A new policy paper from the Heritage Foundation, a conservative think tank that espouses free-market principles, argues that—contrary to popular opinion—teachers aren’t underpaid. Instead, the paper says, teachers are actually overpaid by at least 50 percent of their fair-market value, costing American taxpayers more than $120 billion each year in excessive labor costs.
Produced in partnership with the American Enterprise Institute for Public Policy Research (AEI), another research institution that champions conservative ideals, the paper compares the combined average wages and benefits of public school teachers with those of private-sector professionals who have similar skills. It concludes that wages for the two groups are about the same, while benefits and job security are significantly higher for teachers.
“Teacher compensation could therefore be reduced with only minor effects on recruitment and retention,” wrote the paper’s authors, Jason Richwine and Andrew G. Biggs. “Alternatively, teachers who are more effective at raising student achievement might be hired at comparable cost.”
Richwine is a senior policy analyst at the Heritage Foundation’s Center for Data Analysis, and Biggs is a resident scholar at AEI.
Using data from the Census Bureau’s Current Population Survey, Richwine and Biggs found results that are consistent with other research: Public school teachers earn about 19 percent less in wages, on average, than non-teachers with the same level of education.
But then, in a surprising twist, the researchers argue that advanced degrees for teachers aren’t as rigorous as those earned by private-sector employees—and so a better comparison would be to look at cognitive ability rather than years of education. (Editor’s note: See “Four fallacies of the ‘teachers are overpaid’ argument.”)
To do so, they examined scores on the Armed Forces Qualification Test (AFQT), a cognitive exam similar to an IQ test. They reportedly chose this test because the National Longitudinal Survey of Youth linked AFQT scores to other individual-level data, so they could do a regressive statistical analysis of AFQT scores along with other control variables. Participants in the longitudinal survey were paid to take the AFQT, so the scores weren’t restricted only to people who served in the military.

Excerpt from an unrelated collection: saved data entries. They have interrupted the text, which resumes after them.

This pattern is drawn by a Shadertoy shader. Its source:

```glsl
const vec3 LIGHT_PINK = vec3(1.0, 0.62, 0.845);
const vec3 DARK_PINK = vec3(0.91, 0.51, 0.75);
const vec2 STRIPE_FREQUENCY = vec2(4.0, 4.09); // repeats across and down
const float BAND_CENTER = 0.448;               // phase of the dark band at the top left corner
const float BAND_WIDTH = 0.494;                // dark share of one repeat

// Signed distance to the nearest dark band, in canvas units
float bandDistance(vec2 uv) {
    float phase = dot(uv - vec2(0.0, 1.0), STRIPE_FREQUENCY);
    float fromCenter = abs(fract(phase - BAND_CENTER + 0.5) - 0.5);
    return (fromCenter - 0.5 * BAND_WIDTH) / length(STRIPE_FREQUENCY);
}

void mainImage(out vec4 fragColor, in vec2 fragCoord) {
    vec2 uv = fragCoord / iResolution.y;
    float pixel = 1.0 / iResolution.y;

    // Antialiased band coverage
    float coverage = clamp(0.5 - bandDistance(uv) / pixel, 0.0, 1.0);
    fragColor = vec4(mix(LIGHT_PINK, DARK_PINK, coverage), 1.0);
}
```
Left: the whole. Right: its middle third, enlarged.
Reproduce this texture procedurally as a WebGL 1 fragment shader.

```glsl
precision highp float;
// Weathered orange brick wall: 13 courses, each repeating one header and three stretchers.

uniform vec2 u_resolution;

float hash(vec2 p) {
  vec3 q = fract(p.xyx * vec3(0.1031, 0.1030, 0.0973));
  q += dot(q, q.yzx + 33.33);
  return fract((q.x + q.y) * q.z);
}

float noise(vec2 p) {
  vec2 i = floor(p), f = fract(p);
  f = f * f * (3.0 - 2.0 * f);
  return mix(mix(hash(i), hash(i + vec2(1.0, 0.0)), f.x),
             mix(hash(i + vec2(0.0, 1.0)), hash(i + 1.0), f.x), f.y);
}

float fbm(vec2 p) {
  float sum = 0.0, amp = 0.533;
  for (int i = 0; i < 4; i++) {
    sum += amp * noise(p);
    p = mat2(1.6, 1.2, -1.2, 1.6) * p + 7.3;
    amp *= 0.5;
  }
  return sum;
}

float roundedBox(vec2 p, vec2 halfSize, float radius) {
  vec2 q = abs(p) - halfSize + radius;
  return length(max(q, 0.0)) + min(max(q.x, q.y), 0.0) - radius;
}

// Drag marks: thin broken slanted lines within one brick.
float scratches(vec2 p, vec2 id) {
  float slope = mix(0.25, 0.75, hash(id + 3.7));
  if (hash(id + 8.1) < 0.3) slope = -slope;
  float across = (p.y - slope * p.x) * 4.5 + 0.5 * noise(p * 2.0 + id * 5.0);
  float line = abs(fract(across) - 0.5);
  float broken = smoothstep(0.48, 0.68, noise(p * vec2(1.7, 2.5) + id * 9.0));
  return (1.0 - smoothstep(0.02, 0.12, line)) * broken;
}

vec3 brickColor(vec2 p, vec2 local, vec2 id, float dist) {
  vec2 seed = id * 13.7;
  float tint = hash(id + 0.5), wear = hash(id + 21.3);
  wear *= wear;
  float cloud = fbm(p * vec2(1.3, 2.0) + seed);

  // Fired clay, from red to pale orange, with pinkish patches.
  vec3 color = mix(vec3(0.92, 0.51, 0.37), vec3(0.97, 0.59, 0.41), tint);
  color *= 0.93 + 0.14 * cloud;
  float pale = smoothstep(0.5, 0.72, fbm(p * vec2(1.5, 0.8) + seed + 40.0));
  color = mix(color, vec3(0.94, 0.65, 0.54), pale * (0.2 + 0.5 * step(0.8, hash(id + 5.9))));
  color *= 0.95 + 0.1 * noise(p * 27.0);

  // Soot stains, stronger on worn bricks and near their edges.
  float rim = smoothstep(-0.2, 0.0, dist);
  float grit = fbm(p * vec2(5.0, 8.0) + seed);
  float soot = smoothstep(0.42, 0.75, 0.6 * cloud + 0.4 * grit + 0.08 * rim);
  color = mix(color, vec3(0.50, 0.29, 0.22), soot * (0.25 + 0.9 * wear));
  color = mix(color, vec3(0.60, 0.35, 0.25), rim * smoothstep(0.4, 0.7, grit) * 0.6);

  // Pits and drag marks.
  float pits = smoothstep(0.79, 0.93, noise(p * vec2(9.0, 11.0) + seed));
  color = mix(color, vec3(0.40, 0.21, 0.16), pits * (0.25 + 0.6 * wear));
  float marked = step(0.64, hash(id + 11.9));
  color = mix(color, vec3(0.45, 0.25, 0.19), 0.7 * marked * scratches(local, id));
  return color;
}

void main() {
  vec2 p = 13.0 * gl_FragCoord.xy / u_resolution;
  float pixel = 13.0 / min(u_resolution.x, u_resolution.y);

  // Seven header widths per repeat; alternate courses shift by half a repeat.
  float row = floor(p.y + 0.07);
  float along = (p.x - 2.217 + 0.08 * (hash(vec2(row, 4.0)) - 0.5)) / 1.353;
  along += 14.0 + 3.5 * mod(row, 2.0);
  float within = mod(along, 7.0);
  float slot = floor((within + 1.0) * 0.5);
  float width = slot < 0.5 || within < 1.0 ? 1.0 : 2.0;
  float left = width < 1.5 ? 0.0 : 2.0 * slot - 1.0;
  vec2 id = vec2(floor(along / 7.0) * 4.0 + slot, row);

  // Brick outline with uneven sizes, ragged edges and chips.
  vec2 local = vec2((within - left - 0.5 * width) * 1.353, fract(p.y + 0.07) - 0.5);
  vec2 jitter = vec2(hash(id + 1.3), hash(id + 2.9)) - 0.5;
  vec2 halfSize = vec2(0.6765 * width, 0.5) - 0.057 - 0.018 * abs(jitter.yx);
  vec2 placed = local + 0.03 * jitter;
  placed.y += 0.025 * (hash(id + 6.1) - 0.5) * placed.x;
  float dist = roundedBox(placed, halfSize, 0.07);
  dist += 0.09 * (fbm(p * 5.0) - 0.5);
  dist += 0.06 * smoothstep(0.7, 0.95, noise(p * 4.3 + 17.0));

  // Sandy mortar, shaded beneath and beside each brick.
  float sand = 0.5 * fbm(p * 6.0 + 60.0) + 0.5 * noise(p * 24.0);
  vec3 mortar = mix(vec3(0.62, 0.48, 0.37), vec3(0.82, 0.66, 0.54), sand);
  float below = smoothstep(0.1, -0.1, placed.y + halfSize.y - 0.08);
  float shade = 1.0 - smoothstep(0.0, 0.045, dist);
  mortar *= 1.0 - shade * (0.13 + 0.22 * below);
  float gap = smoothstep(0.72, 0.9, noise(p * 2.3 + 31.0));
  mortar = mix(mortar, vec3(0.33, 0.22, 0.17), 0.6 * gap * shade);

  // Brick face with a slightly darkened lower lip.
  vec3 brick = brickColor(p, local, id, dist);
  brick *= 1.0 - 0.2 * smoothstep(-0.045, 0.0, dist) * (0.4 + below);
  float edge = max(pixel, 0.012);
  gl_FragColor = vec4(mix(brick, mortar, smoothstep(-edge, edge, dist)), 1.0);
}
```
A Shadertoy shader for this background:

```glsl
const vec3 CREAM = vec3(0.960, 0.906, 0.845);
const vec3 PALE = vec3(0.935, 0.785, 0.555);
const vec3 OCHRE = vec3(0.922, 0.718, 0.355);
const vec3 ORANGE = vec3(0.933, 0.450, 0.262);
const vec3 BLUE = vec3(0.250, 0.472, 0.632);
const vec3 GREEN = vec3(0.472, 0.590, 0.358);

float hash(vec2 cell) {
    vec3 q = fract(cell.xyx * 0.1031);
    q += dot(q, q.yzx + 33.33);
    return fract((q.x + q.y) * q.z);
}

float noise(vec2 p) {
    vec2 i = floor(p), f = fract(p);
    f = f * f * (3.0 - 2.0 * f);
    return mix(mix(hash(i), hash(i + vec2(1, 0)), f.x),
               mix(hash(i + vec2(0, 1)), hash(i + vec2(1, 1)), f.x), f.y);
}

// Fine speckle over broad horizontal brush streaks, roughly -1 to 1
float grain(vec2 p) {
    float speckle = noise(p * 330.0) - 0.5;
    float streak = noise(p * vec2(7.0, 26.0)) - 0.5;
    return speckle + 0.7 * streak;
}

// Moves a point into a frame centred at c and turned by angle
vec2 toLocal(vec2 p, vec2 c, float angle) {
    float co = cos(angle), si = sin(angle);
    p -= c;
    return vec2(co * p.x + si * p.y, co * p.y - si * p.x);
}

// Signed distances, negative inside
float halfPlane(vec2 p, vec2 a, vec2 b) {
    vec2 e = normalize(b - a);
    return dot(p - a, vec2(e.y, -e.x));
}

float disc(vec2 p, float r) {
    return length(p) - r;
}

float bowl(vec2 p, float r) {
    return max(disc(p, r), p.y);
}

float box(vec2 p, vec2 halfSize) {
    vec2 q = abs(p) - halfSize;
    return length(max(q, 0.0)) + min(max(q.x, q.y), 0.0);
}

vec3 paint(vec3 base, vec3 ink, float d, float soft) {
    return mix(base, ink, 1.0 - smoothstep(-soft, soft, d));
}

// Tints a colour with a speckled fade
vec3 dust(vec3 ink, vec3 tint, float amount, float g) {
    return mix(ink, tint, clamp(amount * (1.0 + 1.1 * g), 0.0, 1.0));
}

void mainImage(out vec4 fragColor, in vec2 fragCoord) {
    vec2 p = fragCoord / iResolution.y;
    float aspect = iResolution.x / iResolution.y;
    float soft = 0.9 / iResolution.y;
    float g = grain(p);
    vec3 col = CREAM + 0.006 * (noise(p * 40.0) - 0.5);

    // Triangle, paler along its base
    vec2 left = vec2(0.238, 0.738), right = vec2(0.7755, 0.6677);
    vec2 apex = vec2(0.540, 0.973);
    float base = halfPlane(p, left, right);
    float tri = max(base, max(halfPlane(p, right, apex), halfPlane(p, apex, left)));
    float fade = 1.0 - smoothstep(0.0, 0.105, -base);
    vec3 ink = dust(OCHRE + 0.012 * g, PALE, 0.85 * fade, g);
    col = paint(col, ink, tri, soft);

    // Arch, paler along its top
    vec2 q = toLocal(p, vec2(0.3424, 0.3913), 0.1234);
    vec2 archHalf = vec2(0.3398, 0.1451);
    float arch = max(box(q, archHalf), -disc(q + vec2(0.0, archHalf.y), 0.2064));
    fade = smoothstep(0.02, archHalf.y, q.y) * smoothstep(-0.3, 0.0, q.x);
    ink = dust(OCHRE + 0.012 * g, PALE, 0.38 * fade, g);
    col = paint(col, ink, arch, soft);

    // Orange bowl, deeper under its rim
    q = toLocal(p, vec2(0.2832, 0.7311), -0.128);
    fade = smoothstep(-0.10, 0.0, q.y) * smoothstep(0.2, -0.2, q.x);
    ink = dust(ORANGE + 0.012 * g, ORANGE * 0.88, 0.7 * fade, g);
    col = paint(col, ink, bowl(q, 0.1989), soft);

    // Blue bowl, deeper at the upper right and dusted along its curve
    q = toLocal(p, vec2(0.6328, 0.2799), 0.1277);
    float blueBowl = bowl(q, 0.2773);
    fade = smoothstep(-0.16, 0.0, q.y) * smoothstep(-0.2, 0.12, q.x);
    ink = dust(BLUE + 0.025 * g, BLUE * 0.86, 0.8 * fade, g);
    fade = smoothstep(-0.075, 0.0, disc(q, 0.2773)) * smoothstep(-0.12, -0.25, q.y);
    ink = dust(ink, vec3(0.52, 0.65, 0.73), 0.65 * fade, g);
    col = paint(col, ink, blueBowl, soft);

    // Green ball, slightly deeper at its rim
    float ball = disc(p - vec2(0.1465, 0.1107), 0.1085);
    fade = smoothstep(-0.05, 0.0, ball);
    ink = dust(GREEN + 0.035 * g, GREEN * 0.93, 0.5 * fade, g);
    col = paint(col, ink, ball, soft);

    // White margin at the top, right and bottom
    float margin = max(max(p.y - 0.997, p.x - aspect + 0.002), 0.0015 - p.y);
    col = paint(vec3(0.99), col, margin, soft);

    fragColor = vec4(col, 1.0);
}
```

Richwine and Biggs claim that “the wage gap between teachers and non-teachers disappears” when public school teachers are matched with private-sector employees who have similar AFQT scores.